## Problem
Return the number of lines below with "tuftLines" in them, and nothing else.

Stored data entries
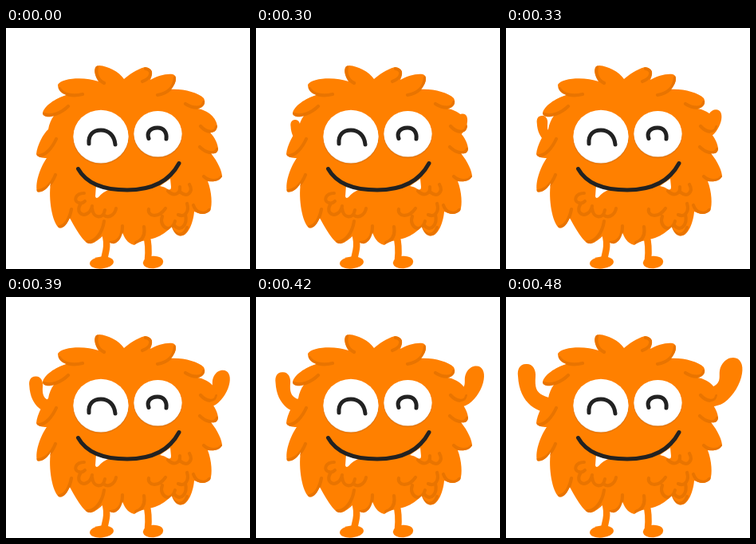
An HTML page with a canvas for the animation above (0.65 s loop, 306x302 px).

```html
<!DOCTYPE html>
<html lang="en">
<head>
<meta charset="utf-8">
<title>Waving monster</title>
<style>
  html, body { margin: 0; width: 100%; height: 100%; overflow: hidden; background: #fff; }
  canvas { display: block; }
</style>
</head>
<body>
<canvas id="stage" width="306" height="302"></canvas>
<script>
const ctx = document.getElementById('stage').getContext('2d');
const ORANGE = '#ff8000', SHADE = '#e97400', INK = '#222';
const LOOP = 650, RISE_START = 270, STEP = 30, STEPS = 8, GROWTH = 0.0785;

// Fur outline, clockwise from the top tuft
const furTop = 'M116 67C110 58 109 47 117 47C128 48 141 54 148 64C154 59 163 52 174 49' +
  'C184 50 185 56 181 65C190 60 200 57 209 58C216 60 213 70 207 77';
const furRight = 'C222 76 241 81 248 88C252 96 245 101 240 101C254 103 264 113 265 123' +
  'C264 129 261 131 256 131C262 137 266 146 266 152C265 157 261 158 257 157' +
  'C266 168 271 180 271 186C268 192 260 193 253 192C258 205 259 222 256 229C250 235 242 233 236 230';
const furBottom = 'C235 243 229 258 222 260C215 262 210 256 208 249C202 255 195 260 187 263' +
  'C178 266 168 266 161 272C152 270 148 262 146 256' +
  'C144 266 138 271 133 270C126 267 123 264 121 261C114 267 109 271 104 270';
const furLeft = 'C98 269 89 255 80 238C75 249 70 252 66 250' +
  'C58 243 53 215 56 194C51 203 44 207 39 205C36 193 44 173 51 163C46 163 39 162 38 158' +
  'C39 147 47 132 53 127C54 120 57 114 60 110C52 113 46 110 46 107' +
  'C47 98 62 88 76 84C69 82 65 77 65 71C70 62 100 61 116 67Z';
const body = new Path2D(furTop + furRight + furBottom + furLeft);

const tuftLines = new Path2D(
  'M114 49C112 57 115 65 123 69M175 51C184 52 184 62 171 67M190 84C203 82 211 74 212 62' +
  'M67 76C72 84 84 86 96 83M47 108C57 112 70 106 78 98M40 160C49 161 58 150 63 139' +
  'M40 204C51 203 58 194 62 184M67 249C75 248 80 238 82 227');
const edgeLines = new Path2D(
  'M225 95C234 101 247 102 248 93M244 123C252 132 263 132 264 124' +
  'M243 149C251 157 262 159 265 152M248 186C254 192 265 193 270 187' +
  'M235 222C238 232 250 235 255 228M208 253C214 262 224 260 227 250' +
  'M173 249C175 260 171 266 163 269M131 269C141 269 146 261 146 248' +
  'M102 268C112 269 121 256 123 242');
const bellyLines = new Path2D(
  'M98 207C87 207 84 217 91 219Q95 221 99 217M94 220C87 230 95 236 101 233Q107 230 108 223' +
  'M108 226C109 239 122 240 124 228M122 234C129 240 137 233 138 226' +
  'M179 227C177 235 190 240 200 226M196 236C191 249 207 259 212 242' +
  'M211 247C219 257 228 246 225 234M216 234C225 238 230 229 227 220' +
  'M203 204C210 212 219 208 218 199M219 206C228 213 235 205 230 196');

// Each arm grows out of its shoulder
const arms = [
  { x: 75.5, y: 150, path: new Path2D(
    'M25 84C33 83 38 91 37 100C36 113 38 119 46 123C53 127 60 127 68 127L66 146' +
    'C52 147 40 143 31 136C22 128 16 117 15 99C14 91 17 84 25 84Z') },
  { x: 230, y: 143, path: new Path2D(
    'M285 76C294 76 298 85 296 96C294 109 285 124 274 132C265 138 255 138 243 137' +
    'L242 115C253 115 264 113 267 105C269 99 266 94 270 86C274 79 279 76 285 76Z') }
];

const legs = new Path2D('M125 260C128 274 125 280 123 290M176 260C179 270 179 280 178 290');
const teeth = new Path2D(
  'M113 197L112 211Q113 215 117 211Q121 206 128 203ZM193 198Q199 199 203 202Q207 204 207 199L206 189Z');
const mouth = new Path2D('M90.5 176.5C102 197 126 203 152 203C184 203 205 192 217 169.5');
const smiles = new Path2D(
  'M104 145C103 133 110 128 119 128C129 128 136 135 137 146' +
  'M179 138.5C176 131 181 125 190 125C198 125 202 131 201 139');

function stroke(path, color, width) {
  ctx.strokeStyle = color;
  ctx.lineWidth = width;
  ctx.stroke(path);
}

function fill(path, color) {
  ctx.fillStyle = color;
  ctx.fill(path);
}

function oval(x, y, rx, ry, color, tilt = 0) {
  const p = new Path2D();
  p.ellipse(x, y, rx, ry, tilt, 0, Math.PI * 2);
  fill(p, color);
}

function eye(x, y, rx, ry) {
  oval(x, y + 2, rx + 0.3, ry, SHADE);
  oval(x, y + 0.4, rx, ry, '#e8e4e0');
  oval(x, y - 0.3, rx, ry, '#fff');
}

function drawArms(t) {
  if (t < RISE_START) return;
  const step = Math.min(STEPS, Math.floor((t - RISE_START) / STEP) + 1);
  const size = 1 - GROWTH * (STEPS - step);
  for (const { x, y, path } of arms) {
    ctx.save();
    ctx.translate(x, y);
    ctx.scale(size, size);
    ctx.translate(-x, -y);
    fill(path, ORANGE);
    ctx.restore();
  }
}

function drawFur() {
  fill(body, ORANGE);
  ctx.save();
  ctx.clip(body);
  for (const lines of [tuftLines, edgeLines, bellyLines]) stroke(lines, SHADE, 4.2);
  ctx.restore();
}

function draw(t) {
  ctx.fillStyle = '#fff';
  ctx.fillRect(0, 0, 306, 302);
  ctx.lineCap = ctx.lineJoin = 'round';

  drawArms(t);
  stroke(legs, ORANGE, 8.5);
  oval(120, 294, 15, 7.5, ORANGE, -0.1);
  oval(184.5, 293.5, 12.7, 7.8, ORANGE, -0.08);
  drawFur();

  eye(119, 136, 34.5, 33);
  eye(190.5, 132.7, 30, 28.5);
  stroke(smiles, INK, 5);
  fill(teeth, '#fff');
  stroke(mouth, INK, 5);
}

const start = performance.now();
function frame() {
  draw((performance.now() - start) % LOOP);
  requestAnimationFrame(frame);
}
frame();
</script>
</body>
</html>
```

## Worked solution
2